This weekend has been great. We’ve been much more social that normal. We’ve got 2 Netflix videos waiting for us, and we haven’t even had time to watch them! On Friday night we ate dinner with our neighbors Sara and Anthony, and then drank non-alcoholic beer and played scrabble. It was a wild night, and we all reminisced about our college days.

Real Snow! 

Yesterday we woke up to a few inches of snow, so of course Max and I walked across town to the store for the heck of it. It was pretty chilly. It continued to snow and then rain for the rest of the day. We got Internet of our own, which is sort of a big deal, so maybe you’ll be hearing from me more often on here. We also cleaned the house, and took our loads of trash to the dump. I drove the school truck, so that was the first time I had driven in over 2 months. Pretty exciting. While at the dump we saw some pretty gross things. Moose season just closed, so there were tons of moose parts everywhere including moose racks that people in Oregon would kill to hang on their walls. We also saw a dead dog that someone had tied up at the dump and shot, that was incredibly sad but I had to keep my cool and not make any connection with the fact that it was someone’s pet, because that’s what they do up here. Dogs live outside and are fed when the people want to feed them. They aren’t loved like a family member, dogs are just animals and at times are as disposable as the animals they hunt for food. It’s definitely a different mentality up here than in the city, you don't see people taking their dogs outside for a potty break in the middle of the night, because dogs don't come inside.

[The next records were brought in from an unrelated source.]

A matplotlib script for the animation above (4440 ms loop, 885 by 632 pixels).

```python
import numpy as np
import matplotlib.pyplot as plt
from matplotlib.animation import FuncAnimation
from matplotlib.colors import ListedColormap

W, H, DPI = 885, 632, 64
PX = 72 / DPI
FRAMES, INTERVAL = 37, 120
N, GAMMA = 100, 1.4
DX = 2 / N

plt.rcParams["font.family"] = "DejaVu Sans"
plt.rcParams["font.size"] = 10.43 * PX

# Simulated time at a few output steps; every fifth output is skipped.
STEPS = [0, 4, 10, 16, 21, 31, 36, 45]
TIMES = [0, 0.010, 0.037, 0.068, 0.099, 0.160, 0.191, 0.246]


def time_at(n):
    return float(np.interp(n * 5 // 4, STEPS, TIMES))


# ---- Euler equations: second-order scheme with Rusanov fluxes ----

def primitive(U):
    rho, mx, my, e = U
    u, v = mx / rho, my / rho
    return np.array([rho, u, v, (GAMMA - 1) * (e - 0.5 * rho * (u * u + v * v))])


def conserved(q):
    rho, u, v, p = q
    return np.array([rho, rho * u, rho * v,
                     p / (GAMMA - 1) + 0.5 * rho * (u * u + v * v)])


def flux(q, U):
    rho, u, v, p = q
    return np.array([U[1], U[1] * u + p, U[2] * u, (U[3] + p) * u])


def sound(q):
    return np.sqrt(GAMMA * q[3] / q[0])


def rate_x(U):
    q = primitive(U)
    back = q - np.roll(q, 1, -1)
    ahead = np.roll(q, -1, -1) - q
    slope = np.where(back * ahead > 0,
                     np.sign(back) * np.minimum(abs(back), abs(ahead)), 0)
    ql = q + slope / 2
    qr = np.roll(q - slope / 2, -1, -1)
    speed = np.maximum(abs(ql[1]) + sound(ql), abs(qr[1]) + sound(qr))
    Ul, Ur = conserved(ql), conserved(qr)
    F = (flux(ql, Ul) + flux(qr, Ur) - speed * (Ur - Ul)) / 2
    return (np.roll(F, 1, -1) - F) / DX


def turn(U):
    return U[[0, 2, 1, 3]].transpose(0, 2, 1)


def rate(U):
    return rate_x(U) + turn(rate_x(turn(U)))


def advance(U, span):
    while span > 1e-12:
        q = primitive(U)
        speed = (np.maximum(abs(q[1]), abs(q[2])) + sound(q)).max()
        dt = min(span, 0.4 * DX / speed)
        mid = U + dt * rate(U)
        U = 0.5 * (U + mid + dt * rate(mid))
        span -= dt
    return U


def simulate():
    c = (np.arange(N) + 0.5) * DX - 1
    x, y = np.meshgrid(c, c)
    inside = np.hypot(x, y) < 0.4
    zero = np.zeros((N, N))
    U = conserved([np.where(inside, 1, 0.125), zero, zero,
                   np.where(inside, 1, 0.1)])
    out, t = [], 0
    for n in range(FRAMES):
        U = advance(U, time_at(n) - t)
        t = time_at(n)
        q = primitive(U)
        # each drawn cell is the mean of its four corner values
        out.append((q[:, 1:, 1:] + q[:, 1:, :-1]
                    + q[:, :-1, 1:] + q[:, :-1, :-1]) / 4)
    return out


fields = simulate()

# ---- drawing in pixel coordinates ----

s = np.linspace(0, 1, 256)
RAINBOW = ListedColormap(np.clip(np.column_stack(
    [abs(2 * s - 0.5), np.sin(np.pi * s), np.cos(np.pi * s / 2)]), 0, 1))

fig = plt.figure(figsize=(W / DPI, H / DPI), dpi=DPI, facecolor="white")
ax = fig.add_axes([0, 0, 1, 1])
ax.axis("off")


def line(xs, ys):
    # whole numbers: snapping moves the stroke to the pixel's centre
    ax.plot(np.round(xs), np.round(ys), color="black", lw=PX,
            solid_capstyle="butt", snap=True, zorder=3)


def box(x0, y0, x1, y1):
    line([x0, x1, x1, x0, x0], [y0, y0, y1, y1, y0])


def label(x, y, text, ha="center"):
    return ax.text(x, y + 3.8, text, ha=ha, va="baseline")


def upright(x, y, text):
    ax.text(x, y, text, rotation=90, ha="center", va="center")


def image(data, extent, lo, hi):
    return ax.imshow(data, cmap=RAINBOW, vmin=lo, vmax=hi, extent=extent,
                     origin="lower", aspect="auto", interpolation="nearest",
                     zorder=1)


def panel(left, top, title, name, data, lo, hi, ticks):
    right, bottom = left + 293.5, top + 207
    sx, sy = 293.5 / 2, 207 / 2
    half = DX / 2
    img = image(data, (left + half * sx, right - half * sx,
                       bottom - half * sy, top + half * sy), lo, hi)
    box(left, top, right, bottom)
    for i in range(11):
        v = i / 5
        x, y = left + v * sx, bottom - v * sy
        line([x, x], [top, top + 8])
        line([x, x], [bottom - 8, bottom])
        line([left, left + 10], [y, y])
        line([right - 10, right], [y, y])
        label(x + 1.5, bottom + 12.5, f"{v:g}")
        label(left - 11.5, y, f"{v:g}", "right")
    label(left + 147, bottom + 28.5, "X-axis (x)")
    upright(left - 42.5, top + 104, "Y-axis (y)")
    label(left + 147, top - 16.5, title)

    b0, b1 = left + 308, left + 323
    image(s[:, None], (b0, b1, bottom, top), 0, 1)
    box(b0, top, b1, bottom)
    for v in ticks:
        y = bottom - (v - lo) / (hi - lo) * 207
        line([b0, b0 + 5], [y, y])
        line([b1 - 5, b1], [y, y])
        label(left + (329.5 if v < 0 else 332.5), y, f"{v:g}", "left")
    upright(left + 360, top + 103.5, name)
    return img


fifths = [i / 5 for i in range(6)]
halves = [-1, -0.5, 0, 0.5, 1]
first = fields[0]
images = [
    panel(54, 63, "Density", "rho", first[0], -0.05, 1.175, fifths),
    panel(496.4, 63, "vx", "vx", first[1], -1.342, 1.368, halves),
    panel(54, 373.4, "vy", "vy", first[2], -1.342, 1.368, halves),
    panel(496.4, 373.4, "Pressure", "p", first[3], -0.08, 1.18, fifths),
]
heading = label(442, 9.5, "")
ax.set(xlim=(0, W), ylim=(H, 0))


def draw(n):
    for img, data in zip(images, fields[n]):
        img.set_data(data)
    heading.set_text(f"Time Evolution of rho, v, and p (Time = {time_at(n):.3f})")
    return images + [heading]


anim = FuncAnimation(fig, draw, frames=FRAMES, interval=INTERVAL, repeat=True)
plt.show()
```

Last night we ate with Sara and Anthony again and another friend, Tom, who teaches 2nd grade. Max and I made a moose roast and biscuits, and we played Apples to Apples and stood outside in the rain. It was a great time, and we all ended the night sitting around talking about things we wanted to do with our lives, and at midnight we sent Tom home with my book of 1,000 Ultimate Experiences and I don’t doubt he’ll pick something great and do it this summer. I look forward to hearing what he’ll pick.

Max has been working really hard too, coaching wrestling and we’ve both been coaching volleyball, and he’s been subbing almost everyday. That leaves a lot of cleaning and catching up for the weekends, because we don’t usually get home until around 8:00 and we’re exhausted from playing volleyball (which I can’t complain about). It’s definitely been a bit of a roller coaster up here. There have been really great times, in the classroom and at home, but there are also terrible days. Those terrible days are generally Mondays, so keep me in your thoughts tomorrow. The kids come into the classroom after 2 days of roaming around and staying out late. They bring problems from home into the classroom, and it is often very hard to get any teaching done on a Monday. I have really been working on spending a few hours after school settling down, so that by the time I come home I have convinced myself that I had a pretty good day, and I can be happy and relax.

I saw some wildlife on my walk to the school last weekend.

I have some more photos that won't load today, so I'll post again soon with all the photos I've been wanting to post!